Growing Pains in Latin America: An Economic Growth Framework as Applied to Brazil, Colombia, Costa Rica, Mexico, and Peru
Edited by Liliana Rojas-Suarez
Center for Global Development, 2009, 303 pp.
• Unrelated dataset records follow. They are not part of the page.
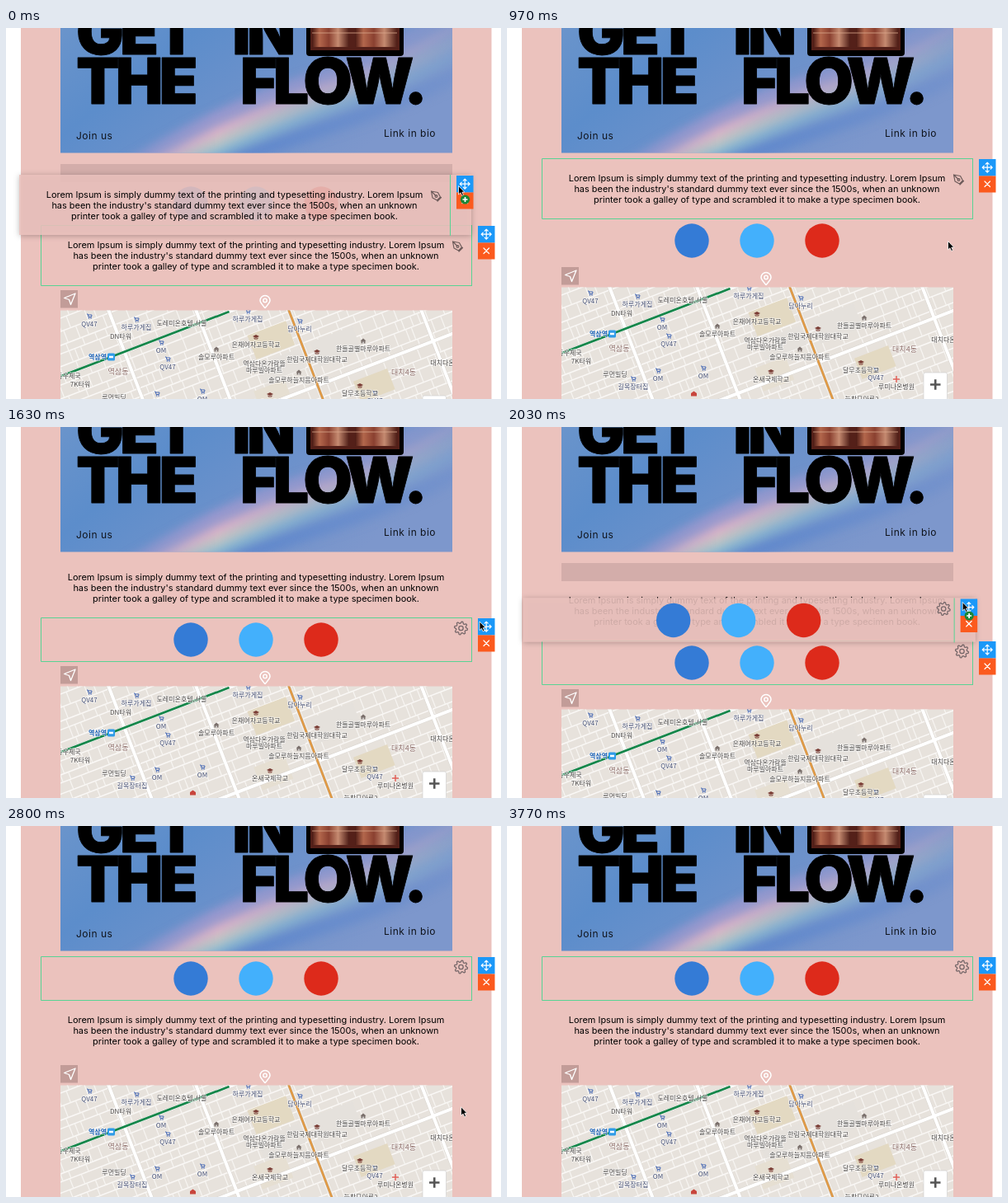
These frames come from a looping animation (600 by 450 pixels, 3810 ms). An HTML page:

```html
<!DOCTYPE html>
<html lang="ko">
<head>
<meta charset="utf-8">
<title>Block editor</title>
<style>
  html, body { margin: 0; width: 100%; height: 100%; overflow: hidden; background: #fff; }
  svg { display: block; width: 100vw; height: 100vh; }
  .body { font: 10.95px Inter, sans-serif; text-anchor: middle; }
  .caption { font: 12px Inter, sans-serif; letter-spacing: .5px; fill: #10141c; }
  .headline { font: 900 77px Inter, sans-serif; letter-spacing: -5px; stroke: #000; stroke-width: .8; stroke-linejoin: round; }
  .map text { font: 500 8px "Noto Sans CJK KR", "Noto Sans CJK", sans-serif; text-anchor: middle;
    fill: #494644; stroke: #fff; stroke-width: 1.4; stroke-opacity: .7; paint-order: stroke; }
  .map text.shop { fill: #424c70; }
  .map text.area { font-size: 9px; fill: #8a6a64; }
  .map text.station { font-weight: 700; fill: #1c62b5; }
  .line { fill: none; stroke-linecap: round; stroke-linejoin: round; }
  .border { fill: none; stroke: #58d394; }
</style>
</head>
<body>
<svg viewBox="0 0 600 450" preserveAspectRatio="none">
  <defs>
    <linearGradient id="sky" x1="0" y1="0" x2="1" y2=".4">
      <stop offset="0" stop-color="#6a94cb"/><stop offset=".3" stop-color="#5c8dcb"/>
      <stop offset=".65" stop-color="#6f92cb"/><stop offset="1" stop-color="#7d97cc"/>
    </linearGradient>
    <linearGradient id="lamp">
      <stop offset="0" stop-color="#4a1a14"/><stop offset=".2" stop-color="#b3674c"/>
      <stop offset=".45" stop-color="#8a4030"/><stop offset=".7" stop-color="#c58a70"/>
      <stop offset="1" stop-color="#4e1d16"/>
    </linearGradient>
    <linearGradient id="fade">
      <stop offset=".2" stop-color="#999"/><stop offset=".4" stop-color="#fff"/>
      <stop offset=".62" stop-color="#bbb"/><stop offset="1" stop-color="#444"/>
    </linearGradient>
    <mask id="rainbowFade" maskUnits="userSpaceOnUse" x="66" y="0" width="475" height="152">
      <rect x="66" width="475" height="152" fill="url(#fade)"/>
    </mask>
    <filter id="soft" x="-20%" y="-50%" width="140%" height="200%"><feGaussianBlur stdDeviation="6"/></filter>
    <filter id="shadow" x="-10%" y="-30%" width="120%" height="160%">
      <feDropShadow dx="0" dy="1" stdDeviation="3.5" flood-opacity=".3"/>
    </filter>
    <clipPath id="posterClip"><rect x="66" width="475" height="151.5"/></clipPath>
    <clipPath id="mapClip"><rect x="66" y="314.5" width="475" height="140"/></clipPath>

    <g id="pen" class="line" stroke="#6d5b5a" stroke-width="1.2">
      <path d="M-6-6 L2-4.5 5 1 1 5-4.5 2Z M-6-6 L-.5-.5 M6 1.5 L1.5 6"/><circle r="1.4"/>
    </g>
    <g id="gear" class="line" stroke="#77686a" stroke-width="1.3"><path id="gearRim"/><circle r="2.7"/></g>
    <g id="move" class="line" stroke="#fff" stroke-width="1.2">
      <path d="M-6 0H6M0-6V6M-4-2L-6 0-4 2M4-2L6 0 4 2M-2-4L0-6 2-4M-2 4L0 6 2 4"/>
    </g>
    <g id="handle">
      <rect width="20.5" height="20.5" fill="#1b98f8"/><use href="#move" x="10.2" y="10.2"/>
      <rect y="20.5" width="20.5" height="20" fill="#fb5a1e"/>
      <path class="line" d="M7 27L13.5 33.5M13.5 27L7 33.5" stroke="#fff" stroke-width="1.2"/>
    </g>
    <g id="textBlock" class="body">
      <text x="261" y="27.8">Lorem Ipsum is simply dummy text of the printing and typesetting industry. Lorem Ipsum</text>
      <text x="261" y="40.8">has been the industry's standard dummy text ever since the 1500s, when an unknown</text>
      <text x="261" y="53.8">printer took a galley of type and scrambled it to make a type specimen book.</text>
    </g>
    <g id="socialBlock">
      <circle cx="182" cy="27" r="20.7" fill="#347bd6"/>
      <circle cx="261" cy="27" r="20.7" fill="#43b0fc"/>
      <circle cx="340" cy="27" r="20.7" fill="#dd2a1b"/>
    </g>
    <g id="textTools">
      <path class="border" d="M522.5 0V74"/>
      <use href="#pen" x="505.5" y="26"/><use href="#handle" x="530" y="1"/>
    </g>
    <g id="socialTools">
      <path class="border" d="M522.5 0V54"/>
      <use href="#gear" x="509.5" y="13"/><use href="#handle" x="530" y="1"/>
    </g>
    <g id="textFrame"><path class="border" d="M522 .5H.5V73.5H522"/><use href="#textTools"/></g>
    <g id="socialFrame"><path class="border" d="M522 .5H.5V53.5H522"/><use href="#socialTools"/></g>
  </defs>

  <rect width="600" height="450" fill="#fff"/>
  <rect x="18" width="570.5" height="450" fill="#ebc2bd"/>

  <g clip-path="url(#posterClip)">
    <rect x="66" width="475" height="152" fill="url(#sky)"/>
    <g mask="url(#rainbowFade)"><g class="line" filter="url(#soft)" stroke-width="12">
      <path d="M150 165Q265 95 370 62T560-35" stroke="#b09bd0" stroke-opacity=".8"/>
      <path d="M172 168Q280 108 385 73T575-22" stroke="#dfb0c8"/>
      <path d="M190 170Q295 117 395 83T585-8" stroke="#d8d3c0" stroke-opacity=".8"/>
      <path d="M206 172Q310 125 405 93T595 6" stroke="#8fc4d2" stroke-opacity=".8"/>
      <path d="M228 178Q330 140 420 110T600 28" stroke="#5f87cc" stroke-width="18"/>
    </g></g>
    <g class="headline">
      <text x="85" y="32">GET</text><text x="346" y="32" text-anchor="end">IN</text>
      <text x="85" y="92">THE</text><text x="506" y="92" text-anchor="end">FLOW.</text>
    </g>
    <rect x="364" y="-8" width="118" height="42" rx="4"/>
    <rect x="369" y="-8" width="108" height="35" fill="#542019"/>
    <rect x="371" y="-8" width="45" height="31" fill="url(#lamp)"/>
    <rect x="423" y="-8" width="51" height="31" fill="url(#lamp)"/>
    <path d="M371 6H474" stroke="#d9a78c" stroke-opacity=".4" stroke-width="2"/>
    <text class="caption" x="85" y="134.5">Join us</text>
    <text class="caption" x="458" y="132">Link in bio</text>
  </g>

  <g id="lower">
    <rect x="66" y="290" width="21" height="21.5" fill="#c29c98"/>
    <path class="line" d="M70.5 299.5L84 294 78.5 307.5 76.5 301.5Z" stroke="#fff" stroke-width="1.3"/>
    <g class="line" stroke="#fff" stroke-width="1.5">
      <path d="M314 311.5C310 307 308 305 308 302.5A6 6 0 0 1 320 302.5C320 305 318 307 314 311.5Z"/>
      <circle cx="314" cy="302.5" r="2.2"/>
    </g>
    <g class="map" clip-path="url(#mapClip)">
      <rect x="66" y="314" width="475" height="140" fill="#e7e2dc"/>
      <g id="streets" transform="translate(343 315) rotate(-21)"></g>
      <g id="labels"></g>
      <rect x="123" y="366.5" width="9" height="9" rx="1.5" fill="#2f9be8"/>
      <path d="M125 371H130" stroke="#fff" stroke-width="2.5"/>
      <path d="M472 422V430M468 426H476" stroke="#e06058" stroke-width="1.5"/>
      <path d="M223 443L226.5 440.500 230 443V446.500H223Z" fill="#c8453c"/>
      <rect x="505" y="418" width="28.5" height="40" rx="2" fill="#fff" stroke="#ccc" stroke-width=".6"/>
      <path d="M513 432.5H525.5M519.25 426.2V438.8" stroke="#555" stroke-width="2.6"/>
    </g>
  </g>

  <rect id="slot" x="66" y="165" width="475" height="22" fill="#d3adaa"/>
  <use id="social" href="#socialBlock"/>
  <use id="text" href="#textBlock"/>
  <use id="frame"/>
  <g id="ghost">
    <rect id="ghostBack" width="548" fill="#ebc2bd" fill-opacity=".86" filter="url(#shadow)"/>
    <use id="ghostBlock"/><use id="ghostTools"/>
  </g>
  <g id="cursor">
    <path d="M0 0V10.5L2.4 8.3 4.2 12 6 11.1 4.3 7.6H7.3Z" stroke="#fff" stroke-width=".8"/>
    <g id="badge"><circle cx="8" cy="16.5" r="5.6" fill="#1b8636"/>
      <path d="M5 16.5H11M8 13.5V19.5" stroke="#fff" stroke-width="1.7"/></g>
  </g>
</svg>
<script>
const $ = id => document.getElementById(id);
const LOOP = 3810, LEFT = 42, TOP = 158, TEXT_H = 73, SOCIAL_H = 53, SLOT_H = 28;
const TEXT_DROP = 170, SELECT_SOCIAL = 1130, GRAB = 1680, SLOT_OPEN = 1980, SOCIAL_DROP = 2300;

function buildGear() {
  const points = [];
  for (let i = 0; i < 32; i++) {
    const angle = (i + .5) * Math.PI / 16, radius = i % 4 < 2 ? 8 : 6;
    points.push((radius * Math.cos(angle)).toFixed(2) + ' ' + (radius * Math.sin(angle)).toFixed(2));
  }
  $('gearRim').setAttribute('d', 'M' + points.join('L') + 'Z');
}

// The street grid lives in a rotated frame: u runs along the green line, v along the orange one.
function buildStreets() {
  let seed = 27;
  const random = () => (seed = seed * 16807 % 2147483647) / 2147483647;
  const road = (d, color, width) => `<path d="${d}" stroke="${color}" stroke-width="${width}" fill="none"/>`;
  const land = (u, v, w, h, color) => `<rect x="${u}" y="${v}" width="${w}" height="${h}" fill="${color}"/>`;
  let lanes = '', alleys = '';
  for (let v = -140; v < 250;) {
    const height = 8 + random() * 9;
    lanes += `M-330 ${v.toFixed(1)}H260`;
    for (let u = -330; u < 260; u += 7 + random() * 20) alleys += `M${u.toFixed(1)} ${v.toFixed(1)}v${height.toFixed(1)}`;
    v += height;
  }
  const avenues = 'M-330-25H260M150-150V250M-204-150V250M-330 97H260M-105-150V250';
  $('streets').innerHTML =
    road(lanes, '#faf8f6', 1.5) + road(alleys, '#f7f5f2', 1.2) +
    land(-58, 10, 50, 31, '#e3d9c2') + land(-75, 76, 40, 30, '#e6dfd2') + land(42, 108, 44, 27, '#e3d9c2') +
    land(-60, 47, 54, 25, '#e5e1dc') + land(10, 45, 55, 32, '#e5e1dc') +
    road(avenues, '#d9d4ce', 5) + road(avenues, '#fff', 4) +
    road('M0-150V250', '#f6f3ef', 5.5) + road('M0-150V250', '#c0a98c', 3.2) + road('M0-150V250', '#e39a42', 2.2) +
    road('M-330-25H-68', '#16864a', 2.8);
}

function buildLabels() {
  const cart = '<path d="M-3-2.5H-1.8L-1 1H2.5L3-1.5H-1.5" fill="none" stroke="#4668b4"/><circle cx="-.5" cy="2.5" r=".8" fill="#4668b4"/><circle cx="2" cy="2.5" r=".8" fill="#4668b4"/>';
  const home = '<path d="M-3.5 0L0-3 3.5 0H2.5V3H-2.5V0Z" fill="#7b706c"/><path d="M-.6 1H.6V3H-.6Z" fill="#fff"/>';
  const school = '<path d="M-4-.5L0-2.5 4-.5 0 1.5Z" fill="#7a3c34"/><path d="M-2 1V2.5H2V1" fill="none" stroke="#7a3c34"/>';
  const icons = { cart, home, school };
  const places = [
    ['QV47', 101, 331, 'cart'], ['하루가게집', 158, 335, 'cart'], ['도레미온호텔,서울', 213, 330],
    ['하루가게집', 293, 325, 'cart'], ['DN타워', 139, 346], ['담아누리', 356, 337, 'cart'],
    ['은채여자고등학교', 303, 356, 'school'], ['OM', 188, 363, 'cart'], ['솔모루아파트', 255, 371, 'home'],
    ['역삼다온가람뜰', 313, 378.5], ['마루빌아파트', 313, 387], ['한림국제대학원대학교', 377, 374, 'school'],
    ['한들골별마루아파트', 433, 361, 'home'], ['대치다온', 529, 378], ['QV47', 196, 383, 'cart'],
    ['동우체국', 76, 394], ['7K타워', 90, 404], ['솔모루하늘지음아파트', 355, 399, 'home'],
    ['루먼빌딩', 131, 420], ['OM', 183, 425, 'cart'], ['OM', 238, 422, 'cart'], ['QV47', 447, 424, 'cart'],
    ['길목장터집', 153, 435, 'cart'], ['온새국제학교', 320, 426, 'school'], ['달무초등학교', 429, 415, 'school'],
    ['루미나온병원', 472, 435], ['늘찬모아루2', 430, 450],
    ['역삼역', 111, 371, 'station'], ['역삼동', 136, 389, 'area'], ['대치4동', 482, 390, 'area']
  ];
  $('labels').innerHTML = places.map(([name, x, y, kind]) => {
    const icon = icons[kind] ? `<g transform="translate(${x} ${y - 9.5})">${icons[kind]}</g>` : '';
    return `${icon}<text x="${x}" y="${y + 3}" class="${kind === 'cart' ? 'shop' : kind || ''}">${name}</text>`;
  }).join('');
}

// Each stop: time, x, y.
const cursorPath = [
  [0, 548.5, 191.5], [430, 548.5, 192.5], [930, 534.5, 258.5], [1170, 534.5, 258.5],
  [1560, 574, 236], [GRAB, 574, 236], [2150, 548, 208], [SOCIAL_DROP, 548, 208],
  [2410, 547, 219.5], [2620, 547, 219.5], [2980, 556, 460], [LOOP, 556, 460]
];

function cursorAt(t) {
  const i = cursorPath.findIndex(stop => stop[0] > t);
  const [t0, x0, y0] = cursorPath[i - 1], [t1, x1, y1] = cursorPath[i];
  const p = (t - t0) / (t1 - t0), ease = p * p * (3 - 2 * p);
  return [x0 + (x1 - x0) * ease, y0 + (y1 - y0) * ease];
}

const place = (id, x, y) => $(id).setAttribute('transform', `translate(${x} ${y})`);
const show = (id, visible) => $(id).style.display = visible ? '' : 'none';

function render(t) {
  const textFirst = t >= TEXT_DROP && t < SOCIAL_DROP;
  const selected = t < SELECT_SOCIAL ? 'text' : 'social';
  const dragging = t < TEXT_DROP || (t >= GRAB && t < SOCIAL_DROP);
  const slotOpen = dragging && (t < TEXT_DROP || t >= SLOT_OPEN);
  const shift = slotOpen ? SLOT_H : 0;
  const y = {
    text: TOP + shift + (textFirst ? 0 : SOCIAL_H),
    social: TOP + shift + (textFirst ? TEXT_H : 0)
  };
  const [x, cursorY] = cursorAt(t);

  show('slot', slotOpen);
  place('lower', 0, shift);
  place('text', LEFT, y.text);
  place('social', LEFT, y.social);
  place('frame', LEFT, y[selected]);
  $('frame').setAttribute('href', `#${selected}Frame`);

  show('ghost', dragging);
  show('badge', dragging);
  if (dragging) {
    const grip = selected === 'text' ? 13.5 : 5;
    place('ghost', x - 532.5, cursorY - grip);
    $('ghostBack').setAttribute('height', selected === 'text' ? TEXT_H : SOCIAL_H);
    $('ghostBlock').setAttribute('href', `#${selected}Block`);
    $('ghostTools').setAttribute('href', `#${selected}Tools`);
  }
  place('cursor', x, cursorY);
}

buildGear();
buildStreets();
buildLabels();
const start = performance.now();
function tick() {
  render((performance.now() - start) % LOOP);
  requestAnimationFrame(tick);
}
tick();
</script>
</body>
</html>
```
Latin America's volatile mix of deepening democracy and chronic inequality is a fertile breeding ground for unscrupulous populists. To build a stout analytic framework for the next generation of market-oriented reforms that will secure and continue past progress, the Center for Global Development has pooled the talents of some of the hemisphere's leading social scientists in this cutting-edge synthesis of "lessons learned." The contributors seek a reasonable middle ground between simplistic one-size-fits-all prescriptions and a circumstance-specific "it all depends" approach, and between a paralyzing laundry list of proposals and a narrowly focused single-constraint diagnosis. The volume singles out five solid foundations for growth: sustained macroeconomic stability, a more equitable sharing of benefits, secure property rights, equal opportunities, and economic and political competition. Sophisticated country chapters explain what must be done to support political constituencies that favor market reform and encourage more rapid, sustainable growth. Tough institutional reforms -- of judiciaries, regulatory bodies, civil-service systems -- feature prominently.